Echium vulgare ‘Blue Bedder’ & Wildflower mixed seeds
For your wildflower garden you can scatter seeds straight into the ground, with one of our wildflower seed mixes, so there is no need for potting up or pricking out. For early flowering plants crocus bulbs and snowdrops are perfect, they provide early springtime food supplies to sustain the bees until more spring flowers arrive.
Most bees exist in a state of near hibernation during the winter but having food to eat during this time will give them a much better chance of surviving until the next spring. Summertime flowers are frequently seen in the garden; but extending the time there are nectar rich flowers into early spring and late autumn is increasingly important for the bee’s survival.
Anemone ‘Wild Swan’ & Acacia dealbata
Lord Gardener Minister of Rural Affairs and Biosecurity has said that bees are a much loved feature of the English countryside in summertime. He also stated that they are also a crucial part of the biodiversity of this country and an essential part of our economy; and that it is vital not to forget bees’ during winter time. At Thompson & Morgan we feel that it is extremely important to provide a home and food for these wonderful little creatures that do so much for us.

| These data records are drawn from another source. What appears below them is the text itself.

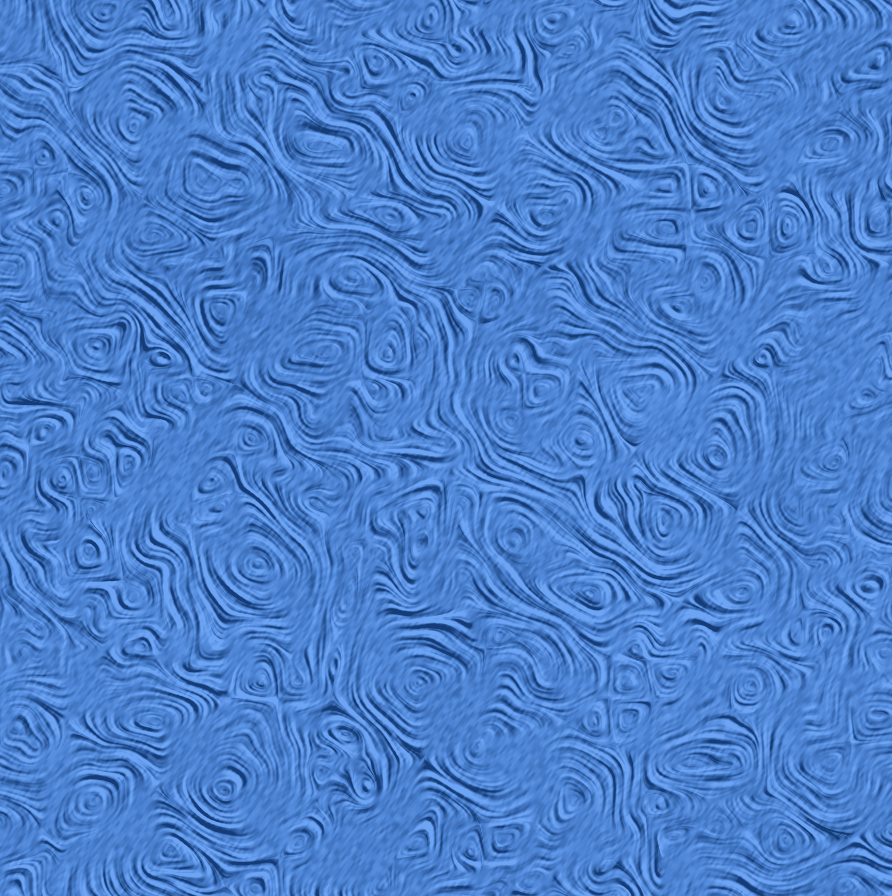
A WebGL 1 fragment shader for this texture:

```glsl
precision highp float;
// Embossed blue surface with fine swirling wrinkles.
// Noise is smeared along the contour lines of a smooth potential, and its
// slope across those lines is lit from one side to give the relief.

uniform vec2 u_resolution;

#define SWIRL_SCALE 9.5
#define WIGGLE 0.24
#define CORE_SOFTNESS 0.008
#define RIDGE_SCALE 148.0
#define FINE_SCALE 262.0
#define FINE_AMOUNT 1.1
#define STEP_LENGTH 0.0022
#define RELIEF 7.0
#define GRAIN_SCALE vec2(370.0, 140.0)
#define GRAIN_AMOUNT 1.5
#define MOTTLE_AMOUNT 0.5
#define LIGHT_DIR vec2(0.62, 0.78)

const int STEPS = 14;
const vec3 SHADOW_BLUE = vec3(0.11, 0.27, 0.51);
const vec3 BASE_BLUE = vec3(0.292, 0.505, 0.815);
const vec3 LIGHT_BLUE = vec3(0.40, 0.62, 0.93);
const mat2 TILT = mat2(0.8, 0.6, -0.6, 0.8);

float hash(vec2 p) {
  vec3 q = fract(vec3(p.xyx) * 0.1031);
  q += dot(q, q.yzx + 33.33);
  return fract((q.x + q.y) * q.z);
}

// Value noise: x holds the value, yz the gradient per cell.
vec3 noise(vec2 p) {
  vec2 cell = floor(p);
  vec2 f = p - cell;
  vec2 u = f * f * f * (f * (f * 6.0 - 15.0) + 10.0);
  vec2 du = 30.0 * f * f * (f - 1.0) * (f - 1.0);
  float a = hash(cell);
  float b = hash(cell + vec2(1.0, 0.0));
  float c = hash(cell + vec2(0.0, 1.0));
  float d = hash(cell + vec2(1.0, 1.0));
  float k = a - b - c + d;
  float value = a + (b - a) * u.x + (c - a) * u.y + k * u.x * u.y;
  return vec3(value, du * (vec2(b - a, c - a) + k * u.yx));
}

// Normal of the contour line through p, shortened at swirl cores and saddles.
vec2 contourNormal(vec2 p) {
  vec2 broad = noise(TILT * p * SWIRL_SCALE + 17.0).yz * TILT;
  vec2 small = noise(p * SWIRL_SCALE * 2.3 + 51.0).yz * 2.3;
  vec2 g = broad + WIGGLE * small;
  return g * inversesqrt(dot(g, g) + CORE_SOFTNESS);
}

// Slope of the wrinkle pattern across the contour.
float slopeAcross(vec2 p, vec2 normal) {
  vec2 ridge = noise(p * RIDGE_SCALE + 5.0).yz;
  vec2 fine = noise(TILT * p * FINE_SCALE + 211.0).yz * TILT;
  return dot(ridge + FINE_AMOUNT * fine, normal);
}

// Average slope along the contour, walking both ways from p.
float smearedSlope(vec2 p, vec2 startNormal) {
  float sum = slopeAcross(p, startNormal);
  float total = 1.0;
  for (int side = 0; side < 2; side++) {
    float way = side == 0 ? 1.0 : -1.0;
    vec2 q = p;
    vec2 n = startNormal;
    for (int i = 1; i <= STEPS; i++) {
      q += way * STEP_LENGTH * vec2(-n.y, n.x);
      n = contourNormal(q);
      float weight = 1.0 - float(i) / float(STEPS + 1);
      sum += weight * slopeAcross(q, n);
      total += weight;
    }
  }
  return sum / total;
}

void main() {
  vec2 p = gl_FragCoord.xy / u_resolution.y + 2.0;

  // Relief, deeper in some patches than in others
  vec2 normal = contourNormal(p);
  float depth = mix(0.65, 1.4, noise(p * 13.0 + 83.0).x);
  float shade = RELIEF * depth * smearedSlope(p, normal) * dot(normal, LIGHT_DIR);
  shade -= 0.05 * (min(shade * shade, 9.0) - 1.0);

  // Fine diagonal hatching and broad mottling
  shade += GRAIN_AMOUNT * (noise(TILT * p * GRAIN_SCALE).x - 0.5);
  shade += MOTTLE_AMOUNT * (noise(TILT * p * 6.0 + 31.0).x - 0.5);

  // Shadow to base to light
  vec3 color = mix(BASE_BLUE, SHADOW_BLUE, clamp(-shade / 2.8, 0.0, 1.15));
  color = mix(color, LIGHT_BLUE, clamp(shade / 1.6, 0.0, 1.25));
  gl_FragColor = vec4(color, 1.0);
}
```
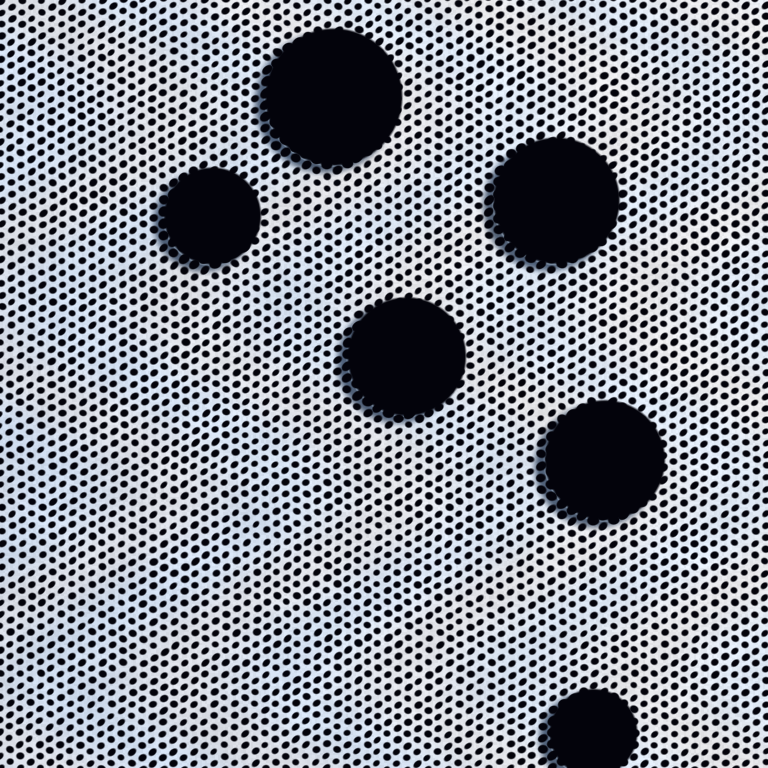
Reproduce this pattern procedurally as a Shadertoy shader.

```glsl
// Dark round discs lying on a pale perforated sheet.
// The holes are a column-stacked hexagonal lattice, bent by layered sines;
// each disc casts a short shadow to its lower left that thins the mesh.

const vec3 INK = vec3(0.012, 0.012, 0.042);
const vec3 SHEET = vec3(0.92, 0.94, 0.97);

// Discs: centre x, centre y, radius
const vec3 DISCS[6] = vec3[6](
    vec3(0.435, 0.874, 0.089), vec3(0.277, 0.719, 0.063),
    vec3(0.725, 0.739, 0.082), vec3(0.530, 0.536, 0.077),
    vec3(0.788, 0.401, 0.078), vec3(0.773, 0.046, 0.057));

float hash(vec2 p) {
    p = fract(p * vec2(0.1031, 0.1137));
    p += dot(p, p.yx + 33.33);
    return fract((p.x + p.y) * p.x * 17.0);
}

float layeredSines(vec2 p) {
    float sum = 0.0, amp = 0.5;
    for (int i = 0; i < 4; i++) {
        sum += amp * sin(p.x + 1.7 * sin(p.y * 0.8)) * cos(p.y - 0.6 * p.x);
        p = mat2(1.5, 1.1, -1.1, 1.5) * p + 2.3;
        amp *= 0.55;
    }
    return sum;
}

// Distance to the centre of a slightly random, tilted oval hole
float ovalHole(vec2 p, vec2 pitch, float seed) {
    vec2 id = floor(p / pitch);
    vec2 q = p - (id + 0.5) * pitch;
    float a = hash(id + seed), b = hash(id + seed + 41.0);
    q += 0.0014 * (vec2(a, b) - 0.5);
    q.y -= q.x * (0.5 * b - 0.1);
    return length(q * vec2(0.93, 1.06)) + 0.0009 * (a - 0.5);
}

void mainImage(out vec4 fragColor, in vec2 fragCoord) {
    vec2 p = fragCoord / iResolution.y;
    float px = 1.0 / iResolution.y;

    // Discs and their offset shadows
    float disc = 1e3, shadow = 1e3, rimLight = 0.0;
    for (int i = 0; i < 6; i++) {
        vec2 v = p - DISCS[i].xy;
        float d = length(v) - DISCS[i].z;
        disc = min(disc, d);
        shadow = min(shadow, length(v + vec2(0.012, 0.008)) - DISCS[i].z);
        float facing = smoothstep(0.3, 0.9, dot(normalize(v), vec2(-0.6, -0.8)));
        rimLight = max(rimLight, facing * smoothstep(0.0022, 0.0, abs(d - 0.0012)));
    }
    float shade = smoothstep(0.009, -0.006, shadow);
    float contact = smoothstep(0.009, 0.0, disc);

    // Two interleaved grids make the hexagonal lattice
    vec2 bend = vec2(layeredSines(p * 9.0), layeredSines(p.yx * 8.0 + 5.0));
    vec2 q = p + 0.004 * bend;
    vec2 pitch = vec2(0.0266, 0.0154);
    float hole = min(ovalHole(q, pitch, 3.0), ovalHole(q + 0.5 * pitch, pitch, 87.0));

    // Holes swell in shadow and beside the discs
    float wear = layeredSines(p * 24.0);
    float radius = 0.0045 + 0.0004 * wear + 0.0017 * shade + 0.0008 * contact;
    float soft = max(0.0014, 0.8 * px);
    float mesh = smoothstep(-soft, soft, hole - radius);

    // Sheet tint: cooler to the lower left, with faint worn patches
    vec3 sheet = SHEET + 0.04 * wear;
    sheet -= vec3(0.06, 0.045, 0.02) * smoothstep(1.1, 0.1, p.x + 0.4 * p.y);
    sheet += vec3(0.02, 0.0, -0.02) * sin(p.x * 21.0 + 3.0 * sin(p.y * 13.0));
    sheet *= 1.0 - 0.05 * hash(floor(p * 300.0));
    sheet *= mix(vec3(1.0), vec3(0.36, 0.42, 0.50), shade);

    vec3 color = mix(INK, sheet, mesh);
    color = mix(color, vec3(0.62, 0.70, 0.78), 0.55 * rimLight * mesh);
    color = mix(INK, color, smoothstep(-0.001 - px, 0.0005 + px, disc));
    fragColor = vec4(clamp(color, 0.0, 1.0), 1.0);
}
```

If you would like to find out more about making your garden a haven for wildlife – the articles below have a vaste array of information, knowledge and inspiration >>
Bees & Butterflies Inspiration
Encouraging Wildlife including Bees
Plants for Wildlife
What to do in the Garden to Encourage Wildlife
In a bid to provide the gardener with everything they may need for their outdoor space, T&M have recently introduced a new bird care range.
Within the gardening community it is considered good practice to encourage wildlife, and especially birds into the garden. Not least because they are as native as we are and have as much right to be here as we do.
We often forget how truly magnificent birds are. Some birds take up the challenge of migrating thousands of miles just to be somewhere where there is a larger food stock or better nesting facilities. The UK has a fairly temperate climate, which is perfect for a wide variety of birds. This makes the UK a great place to see common and visiting birds. However, with the urbanisation of much of the country it is necessary to top up the bird’s food sources to give them a helping hand.
A variety of bird feed
At T&M we have a variety of bird care essentials in our range, making it easy for you to order via our website. It is not just winter time that birds need help with homes and food. During the summer months we have visitors such as swallows and martins, who may need help with nesting habitat or a wider variety of food.
Although there are specific food and nesting needs for certain birds, for a beginner all you really need to do is provide food. You can then wait and see what happens! This is a great way to introduce you and the children to the joys of watching wildlife. In our range, we have bird tables, bird feeder stations and bird seed. This will provide you with endless enjoyment watching your garden visitors eat to their hearts content.
Bird tables and stations
If you want to provide a home for birds, you can choose one of our bird boxes where they can make a nest. Watching a bird fledge for the first time is an amazing experience. But the favourite of all things bird is the bird bath. Watching a bird having a bath is one of the funniest and most enjoyable things. When birds have a bath they can get quite excited, and tend to forget themselves for a few minutes while they are soaking and cleaning themselves. It is important to provide a safe environment around your bird bath. See our bird bath blog on where to position your bird bath.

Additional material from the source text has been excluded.